How to make Deformetrica run faster


Deformetrica is based on methods that are reputed to be slow. Well, considering all the things that Deformetrica can do at the same time (especially in atlas construction), this is probably not so true…

Anyway, slow run time may also be due to the way you use Deformetrica. Below is a list of items you may want to consider to boost Deformetrica:

  • Kernel-type: cudaexact would be the way to go but the choice of the kernel evaluation depends of many parameters (number of points, the spatial extent of the data, computer architecture, etc.). That’s the reason why we advice to experiment this parameter on a sample your data in order to determine what will be the best suited kernel type for your simulations.
  • Multi-threading: the atlas construction method is multi-threaded. Potentially, each subject is treated in a different thread. So, don’t forget to adjust the number of thread in paramDiffeos.xml to either the number of subjects or the maximum number of threads that you have on your machine. If you deal with a huge number of subjects, consider running Deformetrica on a cluster. Multi-threading does not work for registration.
  • Kernel-width: more than often, one wants to try very small kernel sizes, in the hope to increase matching accuracy. However, too small values rarely pay off. See by yourself by experimenting with the toy example in Tutorial #2. In general, we suggest you to start with large values of kernel sizes (for both the deformation and the currents/varifolds). You then get quick results and can start decreasing kernel sizes wisely
  • Mesh resolution: keep in mind that a fine mesh resolution does not improve matching accuracy! The mesh sampling should be adapted to the kernel size of the currents/varifolds metric. The best strategy is to use coarse meshes for registration (especially the source mesh), and then use the deformation to deform a fine mesh. This will be much much faster, and more than often as good as what you would have obtained using the fine mesh for computing the registration.
  • Number of time points: this is the discretization of the point trajectories along deformation. The default value is 10 (for a time-step of 0.1). Decreasing this number to 5 will halve the execution time. It may be a good value for quick tests.


The main limiting factors of the code are:

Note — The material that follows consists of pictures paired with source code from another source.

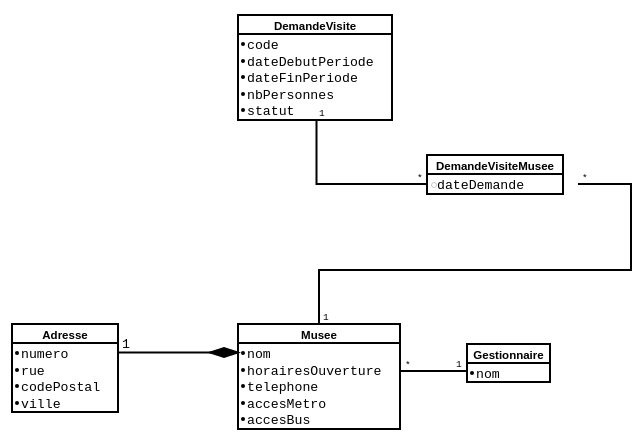
<!DOCTYPE html>
<html lang="fr">
<head>
<meta charset="utf-8">
<title>Diagramme de classes</title>
<style>
:root { --ink: #000; --paper: #fff; --faint: #c8c8c8; }
* { box-sizing: border-box; margin: 0; padding: 0; }
body { width: 644px; height: 444px; overflow: hidden; background: var(--paper); color: var(--ink); }
.diagram { position: relative; width: 644px; height: 444px; overflow: hidden; }
.links { position: absolute; left: 0; top: 0; }
.links .line { fill: none; stroke: var(--ink); stroke-width: 2; }
.links text { font: 9.5px "Liberation Mono", monospace; fill: var(--ink); }
.links .large { font-size: 13.2px; }
.class { position: absolute; border: 2px solid var(--ink); }
.class h2 { height: 19px; border-bottom: 2px solid var(--ink); font: bold 11.5px/20px "Liberation Sans", sans-serif; text-align: center; white-space: nowrap; }
.class ul { padding: 3px 0 0 8px; list-style: none; font: 13.2px/16.5px "Liberation Mono", monospace; }
.class li { position: relative; height: 16.5px; white-space: nowrap; }
.class li::before { content: ""; position: absolute; left: -6px; top: 4px; width: 4px; height: 4px; border-radius: 50%; background: var(--ink); }
.class .derived::before { background: none; border: 1px solid var(--faint); }
.demande-visite { left: 237px; top: 14px; width: 156px; height: 107px; }
.demande-visite-musee { left: 426px; top: 154px; width: 138px; height: 41px; }
.demande-visite-musee ul { padding-left: 9px; }
.adresse { left: 11px; top: 323px; width: 108px; height: 90px; }
.musee { left: 237px; top: 323px; width: 164px; height: 107px; }
.gestionnaire { left: 466px; top: 343px; width: 85px; height: 40px; }
</style>
</head>
<body>
<main class="diagram">
  <svg class="links" width="644" height="444" viewBox="0 0 644 444" aria-hidden="true">
    <path class="line" d="M316.5 120V184H427"/>
    <path class="line" d="M578 184H631V270H319V324"/>
    <path class="line" d="M118 352.5H212"/>
    <path class="line" d="M401 371H467"/>
    <polygon points="207,352.5 224,347 241,352.5 224,358"/>
    <text x="319" y="116">1</text>
    <text x="417" y="181">*</text>
    <text x="582" y="181">*</text>
    <text x="323" y="320">1</text>
    <text x="405" y="368">*</text>
    <text x="456" y="367">1</text>
    <text class="large" x="122" y="348">1</text>
  </svg>

  <section class="class demande-visite">
    <h2>DemandeVisite</h2>
    <ul>
      <li>code</li>
      <li>dateDebutPeriode</li>
      <li>dateFinPeriode</li>
      <li>nbPersonnes</li>
      <li>statut</li>
    </ul>
  </section>

  <section class="class demande-visite-musee">
    <h2>DemandeVisiteMusee</h2>
    <ul>
      <li class="derived">dateDemande</li>
    </ul>
  </section>

  <section class="class adresse">
    <h2>Adresse</h2>
    <ul>
      <li>numero</li>
      <li>rue</li>
      <li>codePostal</li>
      <li>ville</li>
    </ul>
  </section>

  <section class="class musee">
    <h2>Musee</h2>
    <ul>
      <li>nom</li>
      <li>horairesOuverture</li>
      <li>telephone</li>
      <li>accesMetro</li>
      <li>accesBus</li>
    </ul>
  </section>

  <section class="class gestionnaire">
    <h2>Gestionnaire</h2>
    <ul>
      <li>nom</li>
    </ul>
  </section>
</main>
</body>
</html>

  • the number of control points: one control point is placed at every deformation kernel width. The more spread the data, the more control points. The smaller the kernel width, the more control points.
  • the size of the grids for FFTs when p3m option is used. The smaller the kernel widths, the more points on grids, the slower the algorithm.
  • the number of vertices in the source/template mesh
  • the number of time points for the discretization of the non-linear deformation.

Comments are closed.